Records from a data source
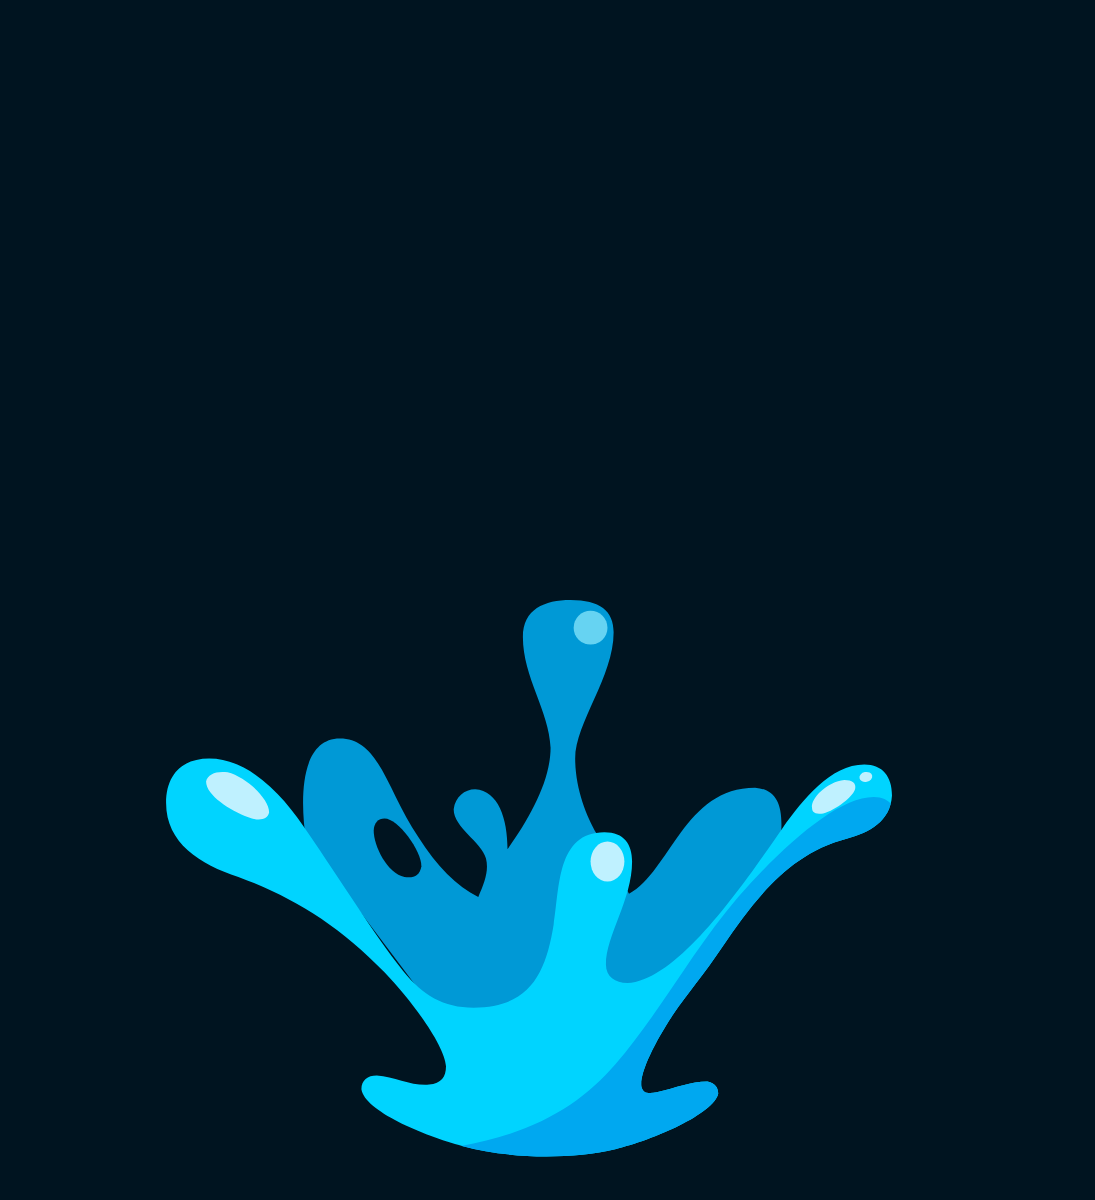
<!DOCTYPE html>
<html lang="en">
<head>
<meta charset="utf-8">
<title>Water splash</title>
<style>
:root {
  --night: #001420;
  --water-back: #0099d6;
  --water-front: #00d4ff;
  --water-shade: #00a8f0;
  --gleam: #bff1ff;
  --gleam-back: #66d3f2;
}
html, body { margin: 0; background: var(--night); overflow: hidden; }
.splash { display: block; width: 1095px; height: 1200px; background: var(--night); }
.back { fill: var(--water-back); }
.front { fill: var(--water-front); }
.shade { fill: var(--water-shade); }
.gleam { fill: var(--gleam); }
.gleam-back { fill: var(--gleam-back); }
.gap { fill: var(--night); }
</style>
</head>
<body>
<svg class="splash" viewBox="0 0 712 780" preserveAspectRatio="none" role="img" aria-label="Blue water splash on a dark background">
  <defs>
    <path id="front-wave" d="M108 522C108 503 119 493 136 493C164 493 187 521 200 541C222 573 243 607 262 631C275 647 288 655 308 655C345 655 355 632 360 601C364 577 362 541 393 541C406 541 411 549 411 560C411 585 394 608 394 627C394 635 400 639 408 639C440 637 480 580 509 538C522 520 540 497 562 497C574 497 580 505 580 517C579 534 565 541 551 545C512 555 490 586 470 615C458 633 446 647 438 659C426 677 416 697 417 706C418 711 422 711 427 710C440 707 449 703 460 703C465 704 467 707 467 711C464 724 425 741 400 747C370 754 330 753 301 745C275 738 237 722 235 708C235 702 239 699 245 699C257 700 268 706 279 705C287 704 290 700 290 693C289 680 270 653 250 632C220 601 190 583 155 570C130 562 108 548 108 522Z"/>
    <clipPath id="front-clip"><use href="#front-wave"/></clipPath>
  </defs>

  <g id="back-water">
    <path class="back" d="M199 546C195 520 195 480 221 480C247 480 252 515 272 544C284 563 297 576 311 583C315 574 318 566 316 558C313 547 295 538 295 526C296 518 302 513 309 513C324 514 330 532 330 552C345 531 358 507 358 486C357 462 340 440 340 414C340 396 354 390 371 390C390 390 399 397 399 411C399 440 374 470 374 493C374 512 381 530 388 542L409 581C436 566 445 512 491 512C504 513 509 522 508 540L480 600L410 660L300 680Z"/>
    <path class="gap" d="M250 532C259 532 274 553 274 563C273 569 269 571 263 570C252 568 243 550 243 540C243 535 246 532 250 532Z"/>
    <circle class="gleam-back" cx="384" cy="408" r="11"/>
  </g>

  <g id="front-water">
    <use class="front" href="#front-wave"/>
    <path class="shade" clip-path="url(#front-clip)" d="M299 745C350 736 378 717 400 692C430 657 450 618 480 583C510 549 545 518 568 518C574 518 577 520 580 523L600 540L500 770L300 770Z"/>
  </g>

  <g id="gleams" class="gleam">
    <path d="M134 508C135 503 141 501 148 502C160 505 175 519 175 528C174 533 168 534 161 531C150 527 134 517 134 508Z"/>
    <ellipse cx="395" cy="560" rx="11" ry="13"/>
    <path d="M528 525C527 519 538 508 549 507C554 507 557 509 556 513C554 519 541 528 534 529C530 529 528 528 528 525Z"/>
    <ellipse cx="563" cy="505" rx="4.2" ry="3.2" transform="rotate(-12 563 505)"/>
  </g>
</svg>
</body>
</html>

---

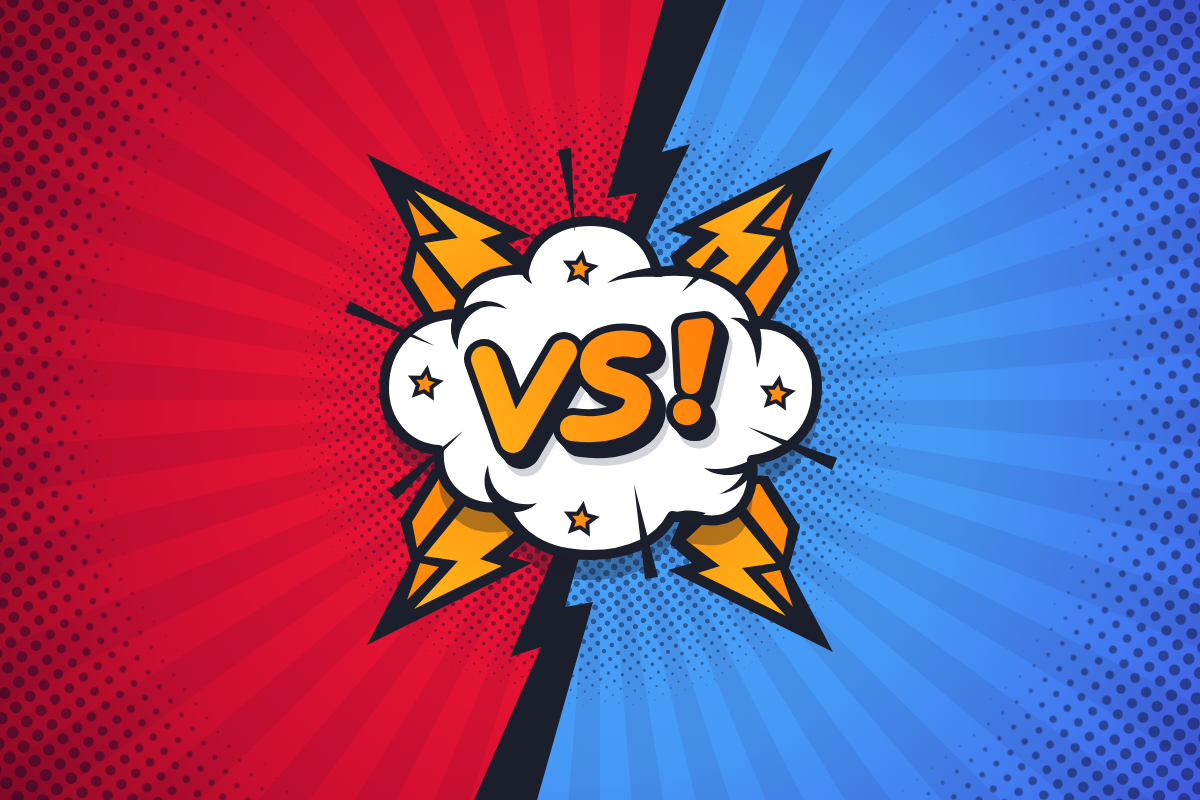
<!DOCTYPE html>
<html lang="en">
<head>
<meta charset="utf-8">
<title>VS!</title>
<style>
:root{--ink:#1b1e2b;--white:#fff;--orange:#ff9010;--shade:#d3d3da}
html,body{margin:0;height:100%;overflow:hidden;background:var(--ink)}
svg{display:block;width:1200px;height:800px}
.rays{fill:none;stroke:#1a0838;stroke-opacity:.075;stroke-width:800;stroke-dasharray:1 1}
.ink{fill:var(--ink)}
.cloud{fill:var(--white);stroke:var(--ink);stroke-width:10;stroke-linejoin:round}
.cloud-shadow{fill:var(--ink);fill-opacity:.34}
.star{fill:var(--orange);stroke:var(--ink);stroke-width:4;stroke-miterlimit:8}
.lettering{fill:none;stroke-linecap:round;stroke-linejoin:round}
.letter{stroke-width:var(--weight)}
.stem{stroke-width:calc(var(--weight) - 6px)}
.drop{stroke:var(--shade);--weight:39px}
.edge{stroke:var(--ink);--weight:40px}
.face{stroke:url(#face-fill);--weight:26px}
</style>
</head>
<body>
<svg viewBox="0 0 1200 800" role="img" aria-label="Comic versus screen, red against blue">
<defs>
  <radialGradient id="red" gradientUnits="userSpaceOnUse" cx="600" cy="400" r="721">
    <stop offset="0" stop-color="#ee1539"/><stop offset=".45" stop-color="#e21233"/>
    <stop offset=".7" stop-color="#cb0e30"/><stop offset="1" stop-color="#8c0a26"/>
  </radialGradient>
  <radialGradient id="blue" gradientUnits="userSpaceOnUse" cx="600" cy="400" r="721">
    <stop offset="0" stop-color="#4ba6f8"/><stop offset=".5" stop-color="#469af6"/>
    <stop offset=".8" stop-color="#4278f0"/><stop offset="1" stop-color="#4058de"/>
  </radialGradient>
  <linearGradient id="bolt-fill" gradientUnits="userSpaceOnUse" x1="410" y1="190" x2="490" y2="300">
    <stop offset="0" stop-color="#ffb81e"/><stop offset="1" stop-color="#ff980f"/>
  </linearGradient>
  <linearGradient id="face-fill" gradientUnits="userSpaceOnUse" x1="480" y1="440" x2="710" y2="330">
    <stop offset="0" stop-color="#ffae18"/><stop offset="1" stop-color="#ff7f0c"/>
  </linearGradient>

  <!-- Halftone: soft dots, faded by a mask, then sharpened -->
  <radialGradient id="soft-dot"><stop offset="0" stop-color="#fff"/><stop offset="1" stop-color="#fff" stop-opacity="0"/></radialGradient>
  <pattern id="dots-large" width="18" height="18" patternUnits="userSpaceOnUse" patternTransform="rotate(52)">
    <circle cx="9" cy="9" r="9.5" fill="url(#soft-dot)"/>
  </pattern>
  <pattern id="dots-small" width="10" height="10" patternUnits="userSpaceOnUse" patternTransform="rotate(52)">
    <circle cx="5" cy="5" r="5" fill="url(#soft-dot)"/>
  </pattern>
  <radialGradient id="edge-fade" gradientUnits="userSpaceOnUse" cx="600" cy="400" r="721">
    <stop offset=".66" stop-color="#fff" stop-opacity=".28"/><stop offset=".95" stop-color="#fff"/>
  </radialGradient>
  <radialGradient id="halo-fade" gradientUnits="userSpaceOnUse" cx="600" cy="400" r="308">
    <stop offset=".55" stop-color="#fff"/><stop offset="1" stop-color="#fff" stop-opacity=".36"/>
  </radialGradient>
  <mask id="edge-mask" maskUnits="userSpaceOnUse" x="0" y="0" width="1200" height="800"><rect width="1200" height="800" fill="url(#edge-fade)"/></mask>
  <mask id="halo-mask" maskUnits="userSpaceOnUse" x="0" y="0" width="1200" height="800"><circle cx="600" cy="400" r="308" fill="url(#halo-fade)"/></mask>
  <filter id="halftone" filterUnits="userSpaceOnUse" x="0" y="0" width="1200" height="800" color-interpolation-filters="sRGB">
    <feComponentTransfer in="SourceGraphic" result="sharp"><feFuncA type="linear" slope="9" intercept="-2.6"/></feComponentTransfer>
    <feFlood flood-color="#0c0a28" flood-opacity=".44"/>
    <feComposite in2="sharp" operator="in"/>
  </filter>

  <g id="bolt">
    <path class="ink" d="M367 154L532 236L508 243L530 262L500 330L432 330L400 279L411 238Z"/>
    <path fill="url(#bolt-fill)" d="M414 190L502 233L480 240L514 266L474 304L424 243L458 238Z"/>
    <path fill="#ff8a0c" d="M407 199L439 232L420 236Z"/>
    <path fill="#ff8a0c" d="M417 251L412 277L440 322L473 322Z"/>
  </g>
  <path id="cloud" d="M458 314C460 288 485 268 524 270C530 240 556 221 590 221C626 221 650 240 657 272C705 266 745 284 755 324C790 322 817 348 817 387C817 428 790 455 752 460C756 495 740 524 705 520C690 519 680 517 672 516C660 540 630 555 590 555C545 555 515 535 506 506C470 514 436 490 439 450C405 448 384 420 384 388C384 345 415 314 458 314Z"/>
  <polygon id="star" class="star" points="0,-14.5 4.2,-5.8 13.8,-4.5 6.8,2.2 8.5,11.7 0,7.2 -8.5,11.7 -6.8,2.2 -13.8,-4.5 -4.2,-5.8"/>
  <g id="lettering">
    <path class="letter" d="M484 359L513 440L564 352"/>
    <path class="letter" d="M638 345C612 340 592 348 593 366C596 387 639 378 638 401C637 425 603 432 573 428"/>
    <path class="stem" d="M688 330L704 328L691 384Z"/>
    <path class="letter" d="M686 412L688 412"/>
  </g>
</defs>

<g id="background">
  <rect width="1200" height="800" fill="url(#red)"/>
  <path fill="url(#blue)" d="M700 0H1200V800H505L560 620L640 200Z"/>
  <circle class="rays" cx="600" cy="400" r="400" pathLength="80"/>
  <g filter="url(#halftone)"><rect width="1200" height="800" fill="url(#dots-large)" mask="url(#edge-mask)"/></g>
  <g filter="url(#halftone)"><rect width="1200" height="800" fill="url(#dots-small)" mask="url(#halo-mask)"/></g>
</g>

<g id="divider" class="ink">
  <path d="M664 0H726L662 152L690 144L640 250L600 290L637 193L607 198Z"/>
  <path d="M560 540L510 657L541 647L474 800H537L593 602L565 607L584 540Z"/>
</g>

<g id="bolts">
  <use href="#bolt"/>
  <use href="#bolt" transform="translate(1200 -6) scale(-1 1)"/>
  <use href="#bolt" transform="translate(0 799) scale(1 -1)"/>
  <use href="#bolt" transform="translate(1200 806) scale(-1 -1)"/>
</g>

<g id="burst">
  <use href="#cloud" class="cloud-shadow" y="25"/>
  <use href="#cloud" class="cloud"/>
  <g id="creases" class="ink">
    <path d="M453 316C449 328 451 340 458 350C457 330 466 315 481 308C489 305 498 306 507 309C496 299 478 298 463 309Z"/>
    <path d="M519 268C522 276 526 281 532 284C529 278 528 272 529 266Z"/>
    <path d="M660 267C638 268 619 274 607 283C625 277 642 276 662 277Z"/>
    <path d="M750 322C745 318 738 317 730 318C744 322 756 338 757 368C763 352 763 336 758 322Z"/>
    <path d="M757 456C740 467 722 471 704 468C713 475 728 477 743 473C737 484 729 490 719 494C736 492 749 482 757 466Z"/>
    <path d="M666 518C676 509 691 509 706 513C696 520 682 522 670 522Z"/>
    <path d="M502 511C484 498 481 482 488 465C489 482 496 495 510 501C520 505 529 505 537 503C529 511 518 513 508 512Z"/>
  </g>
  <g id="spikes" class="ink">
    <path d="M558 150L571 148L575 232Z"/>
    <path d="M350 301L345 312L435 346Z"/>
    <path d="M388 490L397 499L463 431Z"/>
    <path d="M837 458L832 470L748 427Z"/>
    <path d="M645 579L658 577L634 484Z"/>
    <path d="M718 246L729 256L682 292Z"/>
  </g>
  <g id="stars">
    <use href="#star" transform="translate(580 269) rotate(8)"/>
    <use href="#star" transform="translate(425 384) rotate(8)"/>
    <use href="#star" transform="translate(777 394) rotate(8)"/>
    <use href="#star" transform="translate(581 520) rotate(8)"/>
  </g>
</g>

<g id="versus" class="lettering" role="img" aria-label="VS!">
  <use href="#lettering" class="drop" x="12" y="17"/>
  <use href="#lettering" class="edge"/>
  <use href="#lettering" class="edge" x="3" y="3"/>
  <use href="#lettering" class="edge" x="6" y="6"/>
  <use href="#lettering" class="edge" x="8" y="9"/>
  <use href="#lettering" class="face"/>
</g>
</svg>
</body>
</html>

◆ What is being asked: Across the records above, return every line that contains the word "gleam".

◆ Your response:
  --gleam: #bff1ff;
  --gleam-back: #66d3f2;
.gleam { fill: var(--gleam); }
.gleam-back { fill: var(--gleam-back); }
    <circle class="gleam-back" cx="384" cy="408" r="11"/>
  <g id="gleams" class="gleam">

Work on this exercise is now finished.